Segment Start: EXERCISE MATERIAL
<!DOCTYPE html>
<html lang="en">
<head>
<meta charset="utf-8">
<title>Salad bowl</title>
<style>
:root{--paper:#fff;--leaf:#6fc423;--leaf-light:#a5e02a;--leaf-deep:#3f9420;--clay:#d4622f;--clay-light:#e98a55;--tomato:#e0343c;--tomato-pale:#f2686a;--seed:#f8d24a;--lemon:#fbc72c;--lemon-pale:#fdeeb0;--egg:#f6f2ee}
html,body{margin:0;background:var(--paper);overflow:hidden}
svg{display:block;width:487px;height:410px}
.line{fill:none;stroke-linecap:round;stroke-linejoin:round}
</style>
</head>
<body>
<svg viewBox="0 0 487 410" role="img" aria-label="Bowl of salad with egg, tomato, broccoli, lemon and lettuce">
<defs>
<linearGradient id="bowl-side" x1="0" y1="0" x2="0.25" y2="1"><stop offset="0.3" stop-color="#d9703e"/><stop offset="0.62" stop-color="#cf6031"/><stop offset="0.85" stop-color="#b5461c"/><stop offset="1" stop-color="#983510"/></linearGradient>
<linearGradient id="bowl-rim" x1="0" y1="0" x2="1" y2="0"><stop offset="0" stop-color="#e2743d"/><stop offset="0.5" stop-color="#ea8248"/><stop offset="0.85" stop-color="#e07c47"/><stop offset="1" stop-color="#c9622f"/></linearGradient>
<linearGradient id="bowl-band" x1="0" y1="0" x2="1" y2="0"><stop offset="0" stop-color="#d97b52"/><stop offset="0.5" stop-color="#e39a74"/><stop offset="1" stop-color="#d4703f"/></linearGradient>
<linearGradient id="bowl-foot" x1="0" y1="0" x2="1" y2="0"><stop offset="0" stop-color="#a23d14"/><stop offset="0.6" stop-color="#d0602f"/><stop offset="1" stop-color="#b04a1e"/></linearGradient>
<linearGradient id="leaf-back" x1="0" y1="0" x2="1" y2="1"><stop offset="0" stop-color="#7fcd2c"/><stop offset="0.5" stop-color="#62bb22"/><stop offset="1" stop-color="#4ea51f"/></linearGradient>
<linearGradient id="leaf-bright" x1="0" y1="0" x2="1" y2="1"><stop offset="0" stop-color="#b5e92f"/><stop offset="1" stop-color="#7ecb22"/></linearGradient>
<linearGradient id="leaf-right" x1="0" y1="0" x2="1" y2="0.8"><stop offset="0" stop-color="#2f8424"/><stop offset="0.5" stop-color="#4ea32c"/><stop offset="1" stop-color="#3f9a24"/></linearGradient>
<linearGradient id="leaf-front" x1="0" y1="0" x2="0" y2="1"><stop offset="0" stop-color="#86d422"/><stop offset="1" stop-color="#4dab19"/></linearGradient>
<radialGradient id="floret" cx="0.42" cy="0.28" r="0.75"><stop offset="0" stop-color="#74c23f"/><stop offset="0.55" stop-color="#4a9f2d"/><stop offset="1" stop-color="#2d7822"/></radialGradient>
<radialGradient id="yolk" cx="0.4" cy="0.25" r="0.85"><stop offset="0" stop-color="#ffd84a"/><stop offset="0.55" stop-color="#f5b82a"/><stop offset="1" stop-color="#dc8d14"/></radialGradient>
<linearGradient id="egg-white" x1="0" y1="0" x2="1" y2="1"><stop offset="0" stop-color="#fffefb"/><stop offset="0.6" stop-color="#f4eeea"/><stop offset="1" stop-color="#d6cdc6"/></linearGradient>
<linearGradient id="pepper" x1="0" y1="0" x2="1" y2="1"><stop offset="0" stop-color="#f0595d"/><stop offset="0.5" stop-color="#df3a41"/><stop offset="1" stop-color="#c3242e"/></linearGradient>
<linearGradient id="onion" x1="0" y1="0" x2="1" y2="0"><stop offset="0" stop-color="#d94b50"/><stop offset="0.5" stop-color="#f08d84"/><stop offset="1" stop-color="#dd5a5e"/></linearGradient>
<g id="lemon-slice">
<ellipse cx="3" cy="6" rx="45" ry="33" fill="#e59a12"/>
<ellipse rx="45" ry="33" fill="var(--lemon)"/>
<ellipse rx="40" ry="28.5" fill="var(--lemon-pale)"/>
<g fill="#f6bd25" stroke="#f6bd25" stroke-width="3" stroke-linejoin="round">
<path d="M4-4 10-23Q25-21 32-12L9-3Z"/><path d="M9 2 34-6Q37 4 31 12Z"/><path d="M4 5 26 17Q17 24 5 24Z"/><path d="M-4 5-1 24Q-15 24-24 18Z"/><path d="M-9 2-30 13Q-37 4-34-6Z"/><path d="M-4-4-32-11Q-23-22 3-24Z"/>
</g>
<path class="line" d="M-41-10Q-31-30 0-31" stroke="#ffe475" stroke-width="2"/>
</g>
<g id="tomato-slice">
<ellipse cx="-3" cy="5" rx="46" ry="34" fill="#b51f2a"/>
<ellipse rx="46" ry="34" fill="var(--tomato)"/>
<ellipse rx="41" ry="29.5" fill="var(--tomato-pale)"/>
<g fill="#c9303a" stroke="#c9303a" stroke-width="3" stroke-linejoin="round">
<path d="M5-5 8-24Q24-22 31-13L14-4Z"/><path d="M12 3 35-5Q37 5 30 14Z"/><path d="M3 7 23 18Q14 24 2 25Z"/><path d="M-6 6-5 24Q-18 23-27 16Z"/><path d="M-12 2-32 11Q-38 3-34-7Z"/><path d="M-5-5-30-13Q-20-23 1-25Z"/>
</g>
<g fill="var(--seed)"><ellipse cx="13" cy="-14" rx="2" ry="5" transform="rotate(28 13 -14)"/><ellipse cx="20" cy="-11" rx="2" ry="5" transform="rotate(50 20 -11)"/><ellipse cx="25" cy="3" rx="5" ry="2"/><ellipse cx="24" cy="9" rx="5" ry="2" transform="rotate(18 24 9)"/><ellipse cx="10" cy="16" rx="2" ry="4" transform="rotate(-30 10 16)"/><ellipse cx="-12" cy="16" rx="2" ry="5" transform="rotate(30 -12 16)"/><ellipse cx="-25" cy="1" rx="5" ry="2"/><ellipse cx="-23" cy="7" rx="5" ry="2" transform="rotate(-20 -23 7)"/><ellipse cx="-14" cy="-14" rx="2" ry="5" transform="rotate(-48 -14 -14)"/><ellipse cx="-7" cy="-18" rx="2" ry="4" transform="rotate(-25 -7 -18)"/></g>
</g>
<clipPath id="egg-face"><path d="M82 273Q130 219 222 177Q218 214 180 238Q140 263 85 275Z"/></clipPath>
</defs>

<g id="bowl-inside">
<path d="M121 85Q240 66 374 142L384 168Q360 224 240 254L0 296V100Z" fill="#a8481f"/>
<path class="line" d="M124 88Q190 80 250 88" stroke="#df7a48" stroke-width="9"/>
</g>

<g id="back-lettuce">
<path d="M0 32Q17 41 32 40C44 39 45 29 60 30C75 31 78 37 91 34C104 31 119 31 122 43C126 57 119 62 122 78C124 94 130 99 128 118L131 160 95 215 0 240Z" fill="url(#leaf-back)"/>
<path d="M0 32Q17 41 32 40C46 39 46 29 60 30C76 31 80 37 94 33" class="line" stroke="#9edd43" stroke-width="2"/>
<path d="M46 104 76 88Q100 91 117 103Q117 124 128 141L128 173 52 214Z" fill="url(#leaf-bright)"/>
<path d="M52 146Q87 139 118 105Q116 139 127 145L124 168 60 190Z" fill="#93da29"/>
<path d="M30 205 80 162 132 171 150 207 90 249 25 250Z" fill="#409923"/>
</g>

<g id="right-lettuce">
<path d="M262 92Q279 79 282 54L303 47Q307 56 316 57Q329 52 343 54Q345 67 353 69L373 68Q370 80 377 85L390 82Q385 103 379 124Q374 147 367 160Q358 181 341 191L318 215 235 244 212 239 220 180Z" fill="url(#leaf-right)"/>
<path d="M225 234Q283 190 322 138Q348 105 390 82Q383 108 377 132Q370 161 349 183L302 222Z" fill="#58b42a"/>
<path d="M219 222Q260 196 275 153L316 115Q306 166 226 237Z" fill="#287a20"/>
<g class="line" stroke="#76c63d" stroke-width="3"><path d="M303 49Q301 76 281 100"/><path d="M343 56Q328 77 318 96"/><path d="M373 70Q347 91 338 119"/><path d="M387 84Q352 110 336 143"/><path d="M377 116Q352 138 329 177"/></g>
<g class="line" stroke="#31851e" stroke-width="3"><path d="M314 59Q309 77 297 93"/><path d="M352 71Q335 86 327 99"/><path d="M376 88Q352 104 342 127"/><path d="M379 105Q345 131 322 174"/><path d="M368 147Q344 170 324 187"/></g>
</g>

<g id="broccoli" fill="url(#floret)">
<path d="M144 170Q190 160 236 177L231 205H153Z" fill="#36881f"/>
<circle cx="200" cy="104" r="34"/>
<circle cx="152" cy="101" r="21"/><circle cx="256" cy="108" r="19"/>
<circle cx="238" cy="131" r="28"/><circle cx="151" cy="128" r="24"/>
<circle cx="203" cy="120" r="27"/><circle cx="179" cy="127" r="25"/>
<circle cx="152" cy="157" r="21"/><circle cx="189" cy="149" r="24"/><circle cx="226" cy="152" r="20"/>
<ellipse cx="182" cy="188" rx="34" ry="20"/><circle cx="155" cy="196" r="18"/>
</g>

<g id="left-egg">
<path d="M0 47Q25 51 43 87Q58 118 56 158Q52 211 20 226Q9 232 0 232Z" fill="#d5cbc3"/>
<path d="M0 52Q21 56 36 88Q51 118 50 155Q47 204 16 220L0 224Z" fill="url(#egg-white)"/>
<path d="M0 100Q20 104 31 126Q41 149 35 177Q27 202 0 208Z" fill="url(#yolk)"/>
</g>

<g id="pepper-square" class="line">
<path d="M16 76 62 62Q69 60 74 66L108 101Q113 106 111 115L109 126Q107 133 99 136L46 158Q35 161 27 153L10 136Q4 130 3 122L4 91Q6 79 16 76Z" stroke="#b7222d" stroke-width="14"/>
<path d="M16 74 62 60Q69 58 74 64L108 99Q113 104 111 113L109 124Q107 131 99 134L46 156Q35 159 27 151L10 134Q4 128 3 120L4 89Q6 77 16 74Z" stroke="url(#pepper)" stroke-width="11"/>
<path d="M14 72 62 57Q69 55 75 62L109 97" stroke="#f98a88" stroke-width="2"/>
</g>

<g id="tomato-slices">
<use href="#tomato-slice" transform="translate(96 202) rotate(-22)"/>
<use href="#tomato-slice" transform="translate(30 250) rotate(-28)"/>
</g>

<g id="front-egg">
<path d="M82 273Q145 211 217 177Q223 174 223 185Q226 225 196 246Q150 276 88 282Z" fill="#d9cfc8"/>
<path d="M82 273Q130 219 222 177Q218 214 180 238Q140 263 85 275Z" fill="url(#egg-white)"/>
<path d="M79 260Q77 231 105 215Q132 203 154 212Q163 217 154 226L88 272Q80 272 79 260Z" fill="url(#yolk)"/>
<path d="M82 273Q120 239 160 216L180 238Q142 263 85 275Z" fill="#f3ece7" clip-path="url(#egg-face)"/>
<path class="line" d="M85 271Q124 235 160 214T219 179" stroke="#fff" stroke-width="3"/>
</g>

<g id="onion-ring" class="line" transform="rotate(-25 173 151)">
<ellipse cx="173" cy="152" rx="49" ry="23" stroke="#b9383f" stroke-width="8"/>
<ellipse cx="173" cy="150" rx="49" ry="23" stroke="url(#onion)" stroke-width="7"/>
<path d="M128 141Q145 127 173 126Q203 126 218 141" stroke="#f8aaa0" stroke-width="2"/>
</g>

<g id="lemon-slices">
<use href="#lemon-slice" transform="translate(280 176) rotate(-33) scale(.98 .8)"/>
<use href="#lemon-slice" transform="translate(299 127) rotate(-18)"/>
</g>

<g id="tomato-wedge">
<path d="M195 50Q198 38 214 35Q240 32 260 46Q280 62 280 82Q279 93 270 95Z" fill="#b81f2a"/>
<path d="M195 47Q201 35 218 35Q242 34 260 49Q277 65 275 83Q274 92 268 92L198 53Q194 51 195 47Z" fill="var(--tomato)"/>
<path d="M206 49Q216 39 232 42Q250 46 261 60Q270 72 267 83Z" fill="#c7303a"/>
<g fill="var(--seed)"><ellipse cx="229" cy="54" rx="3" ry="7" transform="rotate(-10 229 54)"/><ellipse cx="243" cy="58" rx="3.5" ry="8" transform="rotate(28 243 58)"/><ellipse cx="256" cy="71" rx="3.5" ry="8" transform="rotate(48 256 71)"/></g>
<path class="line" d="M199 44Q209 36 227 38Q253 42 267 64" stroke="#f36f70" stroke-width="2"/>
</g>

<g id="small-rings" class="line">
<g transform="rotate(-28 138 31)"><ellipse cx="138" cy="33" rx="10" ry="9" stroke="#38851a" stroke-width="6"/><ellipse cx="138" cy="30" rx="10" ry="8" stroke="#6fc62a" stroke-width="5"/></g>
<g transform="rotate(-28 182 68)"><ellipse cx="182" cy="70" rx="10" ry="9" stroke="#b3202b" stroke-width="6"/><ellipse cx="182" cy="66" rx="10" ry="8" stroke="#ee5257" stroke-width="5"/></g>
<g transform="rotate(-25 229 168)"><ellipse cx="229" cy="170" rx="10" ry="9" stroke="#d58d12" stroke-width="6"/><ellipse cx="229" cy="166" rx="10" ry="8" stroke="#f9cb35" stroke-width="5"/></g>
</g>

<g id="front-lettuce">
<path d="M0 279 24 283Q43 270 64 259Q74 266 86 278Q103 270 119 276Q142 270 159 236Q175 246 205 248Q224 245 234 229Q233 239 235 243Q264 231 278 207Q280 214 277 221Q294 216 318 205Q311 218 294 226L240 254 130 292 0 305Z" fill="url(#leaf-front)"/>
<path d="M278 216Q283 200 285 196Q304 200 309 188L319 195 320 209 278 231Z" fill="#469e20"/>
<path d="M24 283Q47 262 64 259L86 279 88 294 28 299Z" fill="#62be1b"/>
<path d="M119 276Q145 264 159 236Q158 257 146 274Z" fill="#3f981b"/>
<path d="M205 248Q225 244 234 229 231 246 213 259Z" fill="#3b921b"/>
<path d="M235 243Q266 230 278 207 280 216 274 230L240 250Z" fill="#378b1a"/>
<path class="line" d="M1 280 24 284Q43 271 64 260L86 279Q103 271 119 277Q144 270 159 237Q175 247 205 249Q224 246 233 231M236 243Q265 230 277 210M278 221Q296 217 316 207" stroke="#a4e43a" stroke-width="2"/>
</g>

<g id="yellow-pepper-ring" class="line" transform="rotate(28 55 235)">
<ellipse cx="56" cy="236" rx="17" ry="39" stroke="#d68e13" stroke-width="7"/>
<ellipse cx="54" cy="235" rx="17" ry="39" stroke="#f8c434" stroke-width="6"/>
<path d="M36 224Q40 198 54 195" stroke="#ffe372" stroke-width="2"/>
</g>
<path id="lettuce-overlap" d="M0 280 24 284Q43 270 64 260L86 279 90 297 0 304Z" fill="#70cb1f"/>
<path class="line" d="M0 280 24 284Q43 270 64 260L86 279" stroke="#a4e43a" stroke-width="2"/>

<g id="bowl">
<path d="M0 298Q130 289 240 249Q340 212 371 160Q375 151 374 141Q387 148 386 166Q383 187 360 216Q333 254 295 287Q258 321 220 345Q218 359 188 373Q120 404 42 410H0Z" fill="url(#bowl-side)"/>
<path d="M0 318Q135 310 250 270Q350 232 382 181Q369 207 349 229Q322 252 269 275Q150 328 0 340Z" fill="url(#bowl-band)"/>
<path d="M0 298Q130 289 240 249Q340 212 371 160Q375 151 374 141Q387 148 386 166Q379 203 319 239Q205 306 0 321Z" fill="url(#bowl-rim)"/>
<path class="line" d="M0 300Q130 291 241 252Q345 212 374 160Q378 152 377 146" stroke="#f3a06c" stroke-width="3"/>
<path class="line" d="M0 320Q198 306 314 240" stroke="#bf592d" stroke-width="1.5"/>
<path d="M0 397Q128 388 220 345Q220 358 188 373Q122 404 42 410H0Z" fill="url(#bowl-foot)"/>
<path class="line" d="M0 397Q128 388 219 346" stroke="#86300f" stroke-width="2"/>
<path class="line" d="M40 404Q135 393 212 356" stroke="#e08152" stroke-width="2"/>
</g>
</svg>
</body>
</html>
Segment End: EXERCISE MATERIAL
HOW TO COMPLETE THIS TASK
Go through the material above, find each line with the string "lettuce", and copy it.

REPLY TO THE TASK
<svg viewBox="0 0 487 410" role="img" aria-label="Bowl of salad with egg, tomato, broccoli, lemon and lettuce">
<g id="back-lettuce">
<g id="right-lettuce">
<g id="front-lettuce">
<path id="lettuce-overlap" d="M0 280 24 284Q43 270 64 260L86 279 90 297 0 304Z" fill="#70cb1f"/>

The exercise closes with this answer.